Dataset entries
▬▬▬
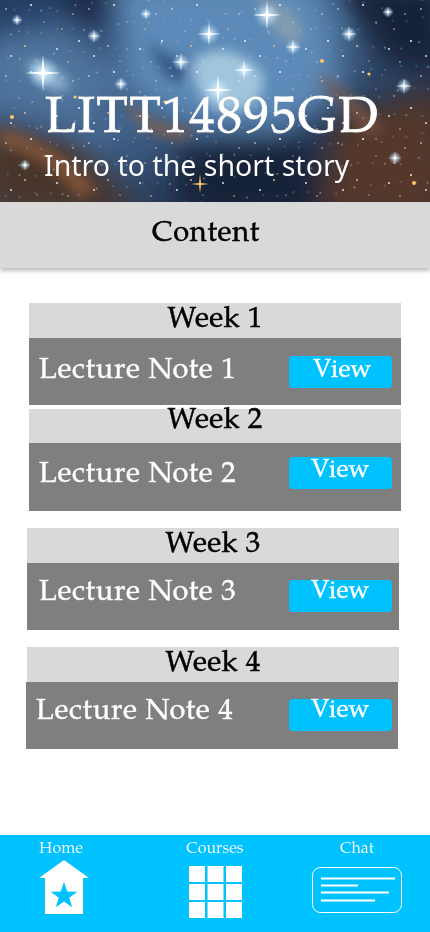
<!DOCTYPE html>
<html lang="en">
<head>
<meta charset="utf-8">
<title>Course content</title>
<style>
:root {
  --accent: #00c2ff;
  --panel: #d9d9d9;
  --row: #7f7f7f;
  --ink: #000;
  --paper: #fff;
  --serif: "TeX Gyre Pagella", "Noto Serif", serif;
  --sans: "Noto Sans", "Open Sans", sans-serif;
}
* { box-sizing: border-box; margin: 0; padding: 0; }
html, body { width: 430px; height: 932px; overflow: hidden; background: var(--paper); }
body { display: flex; flex-direction: column; font-family: var(--serif); color: var(--ink); }
a { color: inherit; text-decoration: none; }
h1, h2, h3, p { font-weight: 400; white-space: nowrap; }

.hero { position: relative; flex: none; height: 202px; color: var(--paper); overflow: hidden; background: #1c2c48; }
.hero-image { position: absolute; inset: 0; }
.hero-text { position: relative; padding: 95px 0 0 45px; }
.course-code { font-size: 51px; line-height: 52px; letter-spacing: 1.6px; -webkit-text-stroke: 0.8px currentColor; }
.course-name { margin: -1px 0 0 -1px; font: 400 28.5px/38px var(--sans); }

.section-title {
  position: relative; flex: none; height: 66px; padding-right: 18px;
  display: flex; align-items: center; justify-content: center;
  background: var(--panel); box-shadow: 0 3px 4px rgba(0, 0, 0, .25);
}
.section-title h2, .week h3, .note { font-size: 29px; letter-spacing: .7px; -webkit-text-stroke: .5px currentColor; }
.section-title h2 { line-height: 66px; }

.weeks { flex: 1; padding: 35px 29px 0; }
.week { --head-shift: 0px; --note-shift: 0px; --view-shift: 0px; --button-shift: 0px; width: 372px; }
.week h3 { height: 35px; line-height: 35px; background: var(--panel); text-align: center; letter-spacing: .4px; }
.week h3 span, .note, .view span { position: relative; }
.week h3 span { top: var(--head-shift); }
.lesson { display: flex; align-items: center; justify-content: space-between; height: 67px; padding: 0 9px 0 10px; background: var(--row); color: var(--paper); }
.note { top: var(--note-shift); line-height: 67px; }
.view {
  position: relative; top: var(--button-shift); width: 103px; height: 32px; border-radius: 4px;
  background: var(--accent); text-align: center; font-size: 25px; line-height: 32px; letter-spacing: .3px;
  -webkit-text-stroke: .5px currentColor;
}
.view span { top: var(--view-shift); }
.week-1 .view { padding-left: 4px; }
.week-2 { margin-top: 4px; --head-shift: -4px; --note-shift: -2px; --view-shift: -1px; --button-shift: -4px; }
.week-2 h3 { height: 34px; line-height: 34px; }
.week-2 .lesson { height: 68px; }
.week-3 { margin: 17px 0 0 -2px; --note-shift: -3px; --view-shift: -3px; --button-shift: -1px; }
.week-3 .lesson { padding: 0 7px 0 12px; }
.week-4 { margin: 17px 0 0 -2px; --note-shift: -3px; --view-shift: -3px; --button-shift: -1px; }
.week-4 .lesson { margin-left: -1px; width: 372px; padding-right: 6px; }

.tab-bar { position: relative; flex: none; height: 97px; background: var(--accent); color: var(--paper); }
.tab { position: absolute; top: 4px; display: flex; flex-direction: column; align-items: center; font-size: 16px; line-height: 20px; }
.tab svg { display: block; fill: currentColor; }
.tab-home { left: 36px; width: 50px; }
.tab-courses { left: 185px; width: 60px; }
.tab-chat { left: 312px; width: 90px; }
.tab-home svg { margin: 1px 0 0 5px; }
.tab-courses svg { margin-top: 7px; }
.tab-chat svg { margin-top: 8px; }
</style>
</head>
<body>
<header class="hero">
  <svg class="hero-image" width="430" height="202" viewBox="0 0 430 202" role="img" aria-label="Photograph of a blue and amber nebula filled with bright stars">
    <defs>
      <linearGradient id="sky" x1="0" y1="0" x2="1" y2="1">
        <stop offset="0" stop-color="#233c62"/>
        <stop offset=".45" stop-color="#42648c"/>
        <stop offset=".75" stop-color="#23334f"/>
        <stop offset="1" stop-color="#352b30"/>
      </linearGradient>
      <radialGradient id="glow">
        <stop offset="0" stop-color="#fff"/>
        <stop offset=".25" stop-color="#d8f1ff" stop-opacity=".75"/>
        <stop offset="1" stop-color="#9fd0f5" stop-opacity="0"/>
      </radialGradient>
      <filter id="haze" x="-40%" y="-40%" width="180%" height="180%"><feGaussianBlur stdDeviation="14"/></filter>
      <filter id="wisp" x="-40%" y="-40%" width="180%" height="180%"><feGaussianBlur stdDeviation="6"/></filter>
      <g id="bright-star">
        <circle r="11" fill="url(#glow)"/>
        <path d="M0-12 1-1 12 0 1 1 0 12-1 1-12 0-1-1Z" fill="#fff"/>
      </g>
      <pattern id="star-dust" width="83" height="67" patternUnits="userSpaceOnUse">
        <g fill="#e4f1ff">
          <circle cx="6" cy="9" r=".8"/><circle cx="19" cy="31" r=".6"/><circle cx="31" cy="5" r="1"/>
          <circle cx="44" cy="22" r=".6"/><circle cx="57" cy="49" r=".9"/><circle cx="73" cy="14" r=".7"/>
          <circle cx="11" cy="56" r=".9"/><circle cx="37" cy="61" r=".6"/><circle cx="79" cy="41" r="1"/>
        </g>
        <g fill="#f0b98a">
          <circle cx="25" cy="46" r=".9"/><circle cx="62" cy="29" r=".8"/><circle cx="50" cy="8" r=".6"/><circle cx="68" cy="62" r=".8"/>
        </g>
      </pattern>
      <pattern id="faint-dust" width="47" height="53" patternUnits="userSpaceOnUse" patternTransform="rotate(24)">
        <g fill="#b9d5f2">
          <circle cx="4" cy="13" r=".6"/><circle cx="17" cy="3" r=".5"/><circle cx="24" cy="27" r=".7"/>
          <circle cx="38" cy="18" r=".5"/><circle cx="10" cy="40" r=".6"/><circle cx="42" cy="46" r=".7"/><circle cx="31" cy="50" r=".5"/>
        </g>
      </pattern>
    </defs>
    <rect width="430" height="202" fill="url(#sky)"/>
    <g filter="url(#haze)">
      <path d="M110-20H320L345 90 280 130 200 125 130 90Z" fill="#5d8ab8"/>
      <path d="M-20 40 60 25 125 75 90 125-20 110Z" fill="#4f749d"/>
      <path d="M-20 120 70 140 145 215H-20Z" fill="#4a342c"/>
      <path d="M330-20H450V75L385 65Z" fill="#182338"/>
      <path d="M180 150 300 135 330 215H175Z" fill="#162338"/>
      <path d="M335 120 440 90 450 215H320Z" fill="#54382b"/>
      <path d="M50-25 120-20 115 30 70 20Z" fill="#1a2c4c"/>
    </g>
    <g filter="url(#wisp)" opacity=".75">
      <path d="M192 62Q225 35 262 72 270 105 230 113 195 108 192 62Z" fill="#b7d9e8"/>
      <path d="M255-5Q305 5 302 42 275 50 255-5Z" fill="#8fa3ad"/>
      <path d="M25 62Q60 60 70 88 45 98 25 62Z" fill="#a7cbe4"/>
      <path d="M120 95Q155 130 195 128L185 140Q140 140 120 95Z" fill="#8a5f46"/>
      <path d="M310 72Q350 85 385 130L365 135Q335 95 310 72Z" fill="#7b5542"/>
      <path d="M0 128Q55 140 98 190L78 198Q45 155 0 146Z" fill="#8b5a3b"/>
      <path d="M150 40Q170 65 190 55L180 85Q155 75 150 40Z" fill="#294a74"/>
    </g>
    <rect width="430" height="202" fill="url(#faint-dust)"/>
    <rect width="430" height="202" fill="url(#star-dust)"/>
    <g>
      <use href="#bright-star" transform="translate(43 73) scale(1.5)"/>
      <use href="#bright-star" transform="translate(267 15) scale(1.2)"/>
      <use href="#bright-star" transform="translate(209 34)"/>
      <use href="#bright-star" transform="translate(181 62) scale(.8)"/>
      <use href="#bright-star" transform="translate(218 90) scale(1.3)"/>
      <use href="#bright-star" transform="translate(244 70) scale(.9)"/>
      <use href="#bright-star" transform="translate(293 47) scale(.7)"/>
      <use href="#bright-star" transform="translate(121 84) scale(.6)"/>
      <use href="#bright-star" transform="translate(94 36) scale(.6)"/>
      <use href="#bright-star" transform="translate(349 34) scale(.7)"/>
      <use href="#bright-star" transform="translate(404 86) scale(.7)"/>
      <use href="#bright-star" transform="translate(388 12) scale(.5)"/>
      <use href="#bright-star" transform="translate(17 20) scale(.5)"/>
      <use href="#bright-star" transform="translate(146 14) scale(.5)"/>
      <use href="#bright-star" transform="translate(25 165) scale(.5)"/>
      <use href="#bright-star" transform="translate(395 158) scale(.6)"/>
    </g>
    <g fill="#ffc56b">
      <path d="M200 174 201 183 209 184 201 185 200 193 199 185 191 184 199 183Z"/>
      <circle cx="322" cy="61" r="2"/><circle cx="75" cy="97" r="1.6"/><circle cx="12" cy="117" r="2"/>
      <circle cx="369" cy="74" r="1.6"/><circle cx="165" cy="102" r="1.6"/><circle cx="414" cy="183" r="2"/>
    </g>
  </svg>
  <div class="hero-text">
    <h1 class="course-code">LITT14895GD</h1>
    <p class="course-name">Intro to the short story</p>
  </div>
</header>

<div class="section-title"><h2>Content</h2></div>

<main class="weeks">
  <section class="week week-1">
    <h3><span>Week 1</span></h3>
    <div class="lesson"><p class="note">Lecture Note 1</p><a class="view" href="#"><span>View</span></a></div>
  </section>
  <section class="week week-2">
    <h3><span>Week 2</span></h3>
    <div class="lesson"><p class="note">Lecture Note 2</p><a class="view" href="#"><span>View</span></a></div>
  </section>
  <section class="week week-3">
    <h3><span>Week 3</span></h3>
    <div class="lesson"><p class="note">Lecture Note 3</p><a class="view" href="#"><span>View</span></a></div>
  </section>
  <section class="week week-4">
    <h3><span>Week 4</span></h3>
    <div class="lesson"><p class="note">Lecture Note 4</p><a class="view" href="#"><span>View</span></a></div>
  </section>
</main>

<nav class="tab-bar">
  <a class="tab tab-home" href="#">
    <span>Home</span>
    <svg width="50" height="54" viewBox="0 0 50 54" aria-hidden="true">
      <path d="M25 0 50 18H44V54H6V18H0Z"/>
      <polygon points="25,22 28.2,31.6 38.3,31.7 30.2,37.7 33.2,47.3 25,41.5 16.8,47.3 19.8,37.7 11.7,31.7 21.8,31.6" fill="var(--accent)"/>
    </svg>
  </a>
  <a class="tab tab-courses" href="#">
    <span>Courses</span>
    <svg width="53" height="52" viewBox="0 0 53 52" aria-hidden="true">
      <defs><g id="tile-row"><rect width="16" height="16"/><rect x="18.5" width="16" height="16"/><rect x="37" width="16" height="16"/></g></defs>
      <use href="#tile-row"/><use href="#tile-row" y="18"/><use href="#tile-row" y="36"/>
    </svg>
  </a>
  <a class="tab tab-chat" href="#">
    <span>Chat</span>
    <svg width="90" height="46" viewBox="0 0 90 46" aria-hidden="true">
      <rect x=".5" y=".5" width="89" height="45" rx="8" fill="none" stroke="currentColor"/>
      <path d="M9 11.5H83M9 18.5H46M9 25.5H77M9 33.5H63" stroke="currentColor" stroke-width="2"/>
    </svg>
  </a>
</nav>
</body>
</html>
▬▬▬
Description of the task
Whenever a line above has the word "title" in it, copy that line.

Your solution
<title>Course content</title>
.section-title {
.section-title h2, .week h3, .note { font-size: 29px; letter-spacing: .7px; -webkit-text-stroke: .5px currentColor; }
.section-title h2 { line-height: 66px; }
<div class="section-title"><h2>Content</h2></div>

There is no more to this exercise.